● **Your objective**
Tally the lines in the following entries that include the word "const"; state only the total.

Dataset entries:
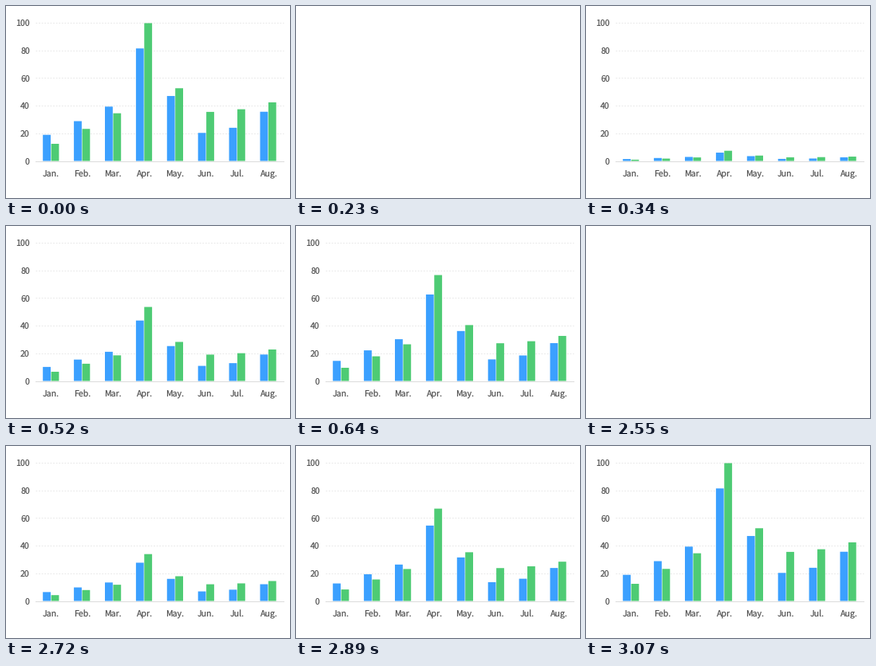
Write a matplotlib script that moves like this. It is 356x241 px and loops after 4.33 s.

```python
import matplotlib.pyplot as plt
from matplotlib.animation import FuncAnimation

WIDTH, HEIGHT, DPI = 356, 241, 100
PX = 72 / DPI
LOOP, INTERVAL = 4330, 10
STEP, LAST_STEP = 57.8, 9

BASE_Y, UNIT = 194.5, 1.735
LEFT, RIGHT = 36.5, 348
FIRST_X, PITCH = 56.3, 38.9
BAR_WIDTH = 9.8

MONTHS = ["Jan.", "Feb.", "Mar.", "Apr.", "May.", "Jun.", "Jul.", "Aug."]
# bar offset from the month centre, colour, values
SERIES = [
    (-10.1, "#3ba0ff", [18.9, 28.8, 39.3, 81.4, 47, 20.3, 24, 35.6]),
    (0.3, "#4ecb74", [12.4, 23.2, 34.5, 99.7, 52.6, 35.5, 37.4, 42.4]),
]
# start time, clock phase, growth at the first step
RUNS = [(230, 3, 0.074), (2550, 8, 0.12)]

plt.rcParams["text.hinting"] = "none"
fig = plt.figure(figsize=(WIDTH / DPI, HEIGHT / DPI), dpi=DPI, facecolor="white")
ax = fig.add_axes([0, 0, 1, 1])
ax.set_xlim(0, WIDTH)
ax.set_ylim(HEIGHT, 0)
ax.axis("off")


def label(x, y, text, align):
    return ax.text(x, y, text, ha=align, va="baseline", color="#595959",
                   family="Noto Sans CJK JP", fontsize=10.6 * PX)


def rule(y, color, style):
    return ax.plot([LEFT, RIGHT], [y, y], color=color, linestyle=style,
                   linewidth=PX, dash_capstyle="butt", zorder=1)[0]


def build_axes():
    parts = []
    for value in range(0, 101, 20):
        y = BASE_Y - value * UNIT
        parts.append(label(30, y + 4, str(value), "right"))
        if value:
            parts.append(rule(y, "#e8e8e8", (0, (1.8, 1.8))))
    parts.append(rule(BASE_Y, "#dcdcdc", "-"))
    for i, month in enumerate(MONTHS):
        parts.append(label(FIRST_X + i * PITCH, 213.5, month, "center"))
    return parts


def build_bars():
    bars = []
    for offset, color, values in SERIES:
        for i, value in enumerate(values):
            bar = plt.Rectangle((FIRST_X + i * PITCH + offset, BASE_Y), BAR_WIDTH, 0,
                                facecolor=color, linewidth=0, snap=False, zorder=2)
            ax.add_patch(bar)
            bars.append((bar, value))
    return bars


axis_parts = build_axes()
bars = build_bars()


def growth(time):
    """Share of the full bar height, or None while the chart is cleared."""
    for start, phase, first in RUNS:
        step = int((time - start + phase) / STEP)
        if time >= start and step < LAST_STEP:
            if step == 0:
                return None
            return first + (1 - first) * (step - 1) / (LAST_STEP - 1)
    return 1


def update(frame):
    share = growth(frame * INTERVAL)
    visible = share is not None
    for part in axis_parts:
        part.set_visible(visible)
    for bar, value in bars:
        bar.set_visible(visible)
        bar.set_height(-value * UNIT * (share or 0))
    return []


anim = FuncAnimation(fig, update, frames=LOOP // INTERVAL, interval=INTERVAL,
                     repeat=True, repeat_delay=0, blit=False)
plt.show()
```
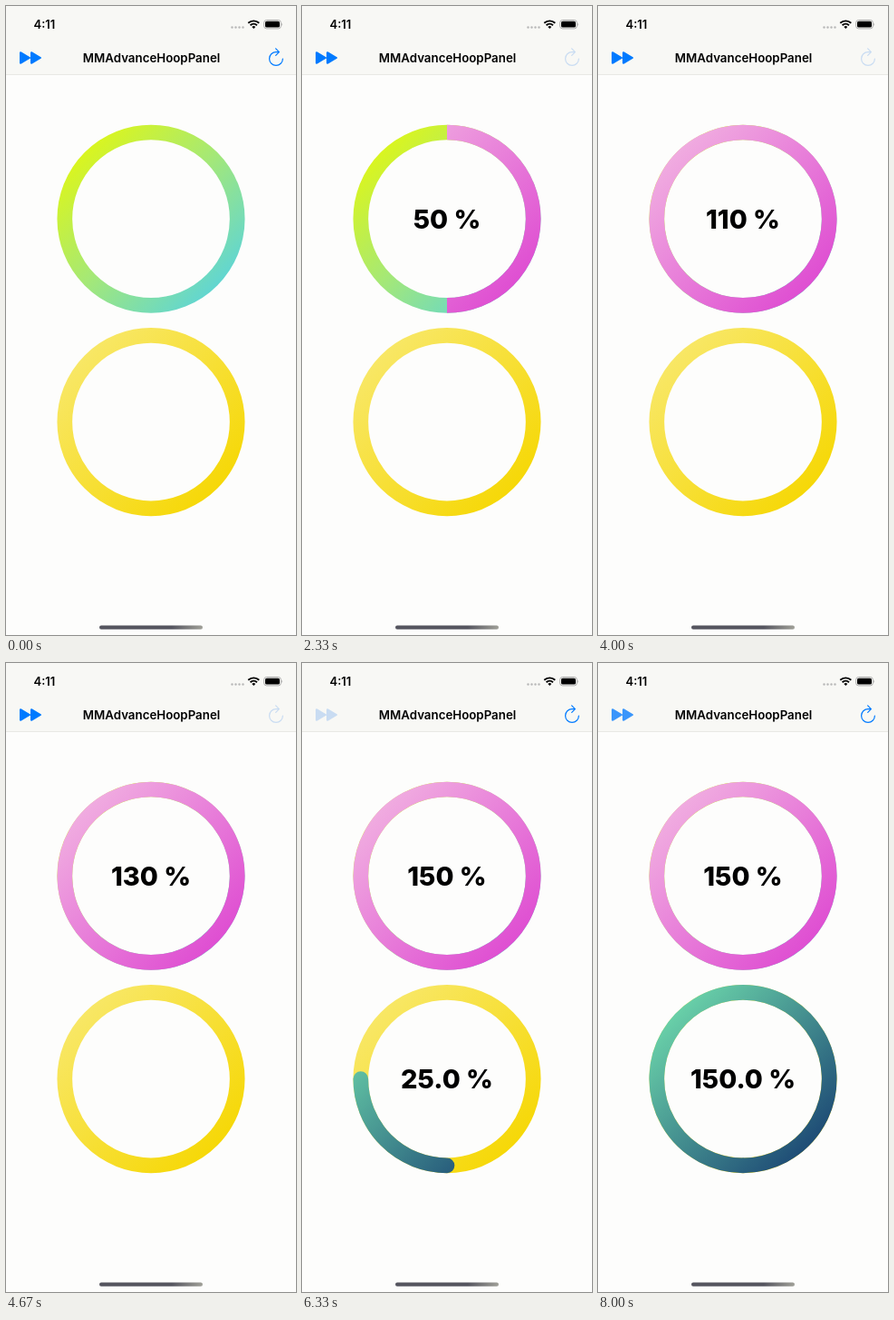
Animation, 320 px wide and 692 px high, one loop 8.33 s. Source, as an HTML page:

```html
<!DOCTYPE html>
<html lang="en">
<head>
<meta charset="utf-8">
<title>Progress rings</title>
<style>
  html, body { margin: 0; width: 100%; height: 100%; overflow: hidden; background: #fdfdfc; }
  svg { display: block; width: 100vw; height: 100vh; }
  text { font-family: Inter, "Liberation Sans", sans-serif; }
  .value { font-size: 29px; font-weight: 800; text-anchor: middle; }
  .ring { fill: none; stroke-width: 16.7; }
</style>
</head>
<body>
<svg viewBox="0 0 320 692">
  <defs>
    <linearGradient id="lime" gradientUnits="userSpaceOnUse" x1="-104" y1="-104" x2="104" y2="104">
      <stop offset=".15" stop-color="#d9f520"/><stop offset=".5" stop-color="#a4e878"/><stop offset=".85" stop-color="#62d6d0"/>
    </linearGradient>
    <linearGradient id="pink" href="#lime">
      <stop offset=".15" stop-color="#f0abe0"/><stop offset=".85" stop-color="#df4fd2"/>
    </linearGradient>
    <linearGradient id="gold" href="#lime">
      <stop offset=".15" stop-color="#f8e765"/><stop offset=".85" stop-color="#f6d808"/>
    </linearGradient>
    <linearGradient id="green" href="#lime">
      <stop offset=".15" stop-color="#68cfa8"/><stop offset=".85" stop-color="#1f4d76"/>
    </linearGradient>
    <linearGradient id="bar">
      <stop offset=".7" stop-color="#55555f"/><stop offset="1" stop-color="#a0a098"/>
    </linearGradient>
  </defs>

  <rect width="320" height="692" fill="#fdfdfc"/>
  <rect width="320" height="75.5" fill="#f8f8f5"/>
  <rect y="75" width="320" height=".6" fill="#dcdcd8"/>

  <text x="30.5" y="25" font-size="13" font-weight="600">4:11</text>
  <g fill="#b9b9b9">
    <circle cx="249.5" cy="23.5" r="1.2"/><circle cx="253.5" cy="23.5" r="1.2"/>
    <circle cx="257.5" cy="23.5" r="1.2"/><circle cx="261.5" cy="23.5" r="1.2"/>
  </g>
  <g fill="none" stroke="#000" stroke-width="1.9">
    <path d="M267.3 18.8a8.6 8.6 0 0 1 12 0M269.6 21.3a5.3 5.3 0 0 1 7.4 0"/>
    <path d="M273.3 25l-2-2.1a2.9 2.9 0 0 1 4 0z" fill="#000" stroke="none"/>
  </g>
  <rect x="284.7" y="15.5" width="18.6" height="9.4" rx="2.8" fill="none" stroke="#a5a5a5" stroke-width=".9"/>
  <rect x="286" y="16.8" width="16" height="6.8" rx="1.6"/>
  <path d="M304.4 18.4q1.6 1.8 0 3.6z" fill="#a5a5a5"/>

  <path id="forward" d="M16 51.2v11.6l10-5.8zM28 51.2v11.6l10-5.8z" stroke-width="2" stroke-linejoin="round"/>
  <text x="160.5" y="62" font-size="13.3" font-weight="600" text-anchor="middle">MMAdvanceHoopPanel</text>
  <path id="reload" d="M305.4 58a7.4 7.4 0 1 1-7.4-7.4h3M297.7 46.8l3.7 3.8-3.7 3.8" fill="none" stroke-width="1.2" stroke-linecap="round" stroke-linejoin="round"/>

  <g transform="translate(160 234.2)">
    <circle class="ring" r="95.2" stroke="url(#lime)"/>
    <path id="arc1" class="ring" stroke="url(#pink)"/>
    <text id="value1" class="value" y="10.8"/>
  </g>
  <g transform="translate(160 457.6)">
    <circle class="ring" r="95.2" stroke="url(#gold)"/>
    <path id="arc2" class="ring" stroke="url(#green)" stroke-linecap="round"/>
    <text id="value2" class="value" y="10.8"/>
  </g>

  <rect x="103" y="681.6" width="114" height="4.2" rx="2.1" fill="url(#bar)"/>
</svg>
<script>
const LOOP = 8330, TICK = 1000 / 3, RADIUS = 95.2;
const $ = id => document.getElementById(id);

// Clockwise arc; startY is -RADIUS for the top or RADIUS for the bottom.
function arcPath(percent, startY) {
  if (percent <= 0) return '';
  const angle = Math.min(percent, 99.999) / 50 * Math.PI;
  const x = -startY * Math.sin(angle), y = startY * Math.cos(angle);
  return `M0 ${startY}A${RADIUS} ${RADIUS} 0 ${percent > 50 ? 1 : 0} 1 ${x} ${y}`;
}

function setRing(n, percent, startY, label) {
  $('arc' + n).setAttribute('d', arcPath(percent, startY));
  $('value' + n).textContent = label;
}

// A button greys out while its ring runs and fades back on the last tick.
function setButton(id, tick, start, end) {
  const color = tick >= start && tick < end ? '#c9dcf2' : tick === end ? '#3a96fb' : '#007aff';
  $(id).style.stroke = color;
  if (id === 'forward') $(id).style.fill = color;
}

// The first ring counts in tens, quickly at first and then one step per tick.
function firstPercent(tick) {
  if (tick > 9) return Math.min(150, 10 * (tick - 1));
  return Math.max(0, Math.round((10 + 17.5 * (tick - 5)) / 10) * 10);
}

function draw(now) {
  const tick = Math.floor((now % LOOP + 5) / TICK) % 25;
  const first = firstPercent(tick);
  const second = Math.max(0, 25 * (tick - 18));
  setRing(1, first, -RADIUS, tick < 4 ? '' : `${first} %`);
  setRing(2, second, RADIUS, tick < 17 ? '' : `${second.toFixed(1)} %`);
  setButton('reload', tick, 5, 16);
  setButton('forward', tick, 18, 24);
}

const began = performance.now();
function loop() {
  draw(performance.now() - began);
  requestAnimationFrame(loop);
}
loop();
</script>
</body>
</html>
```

● **Answer space**
9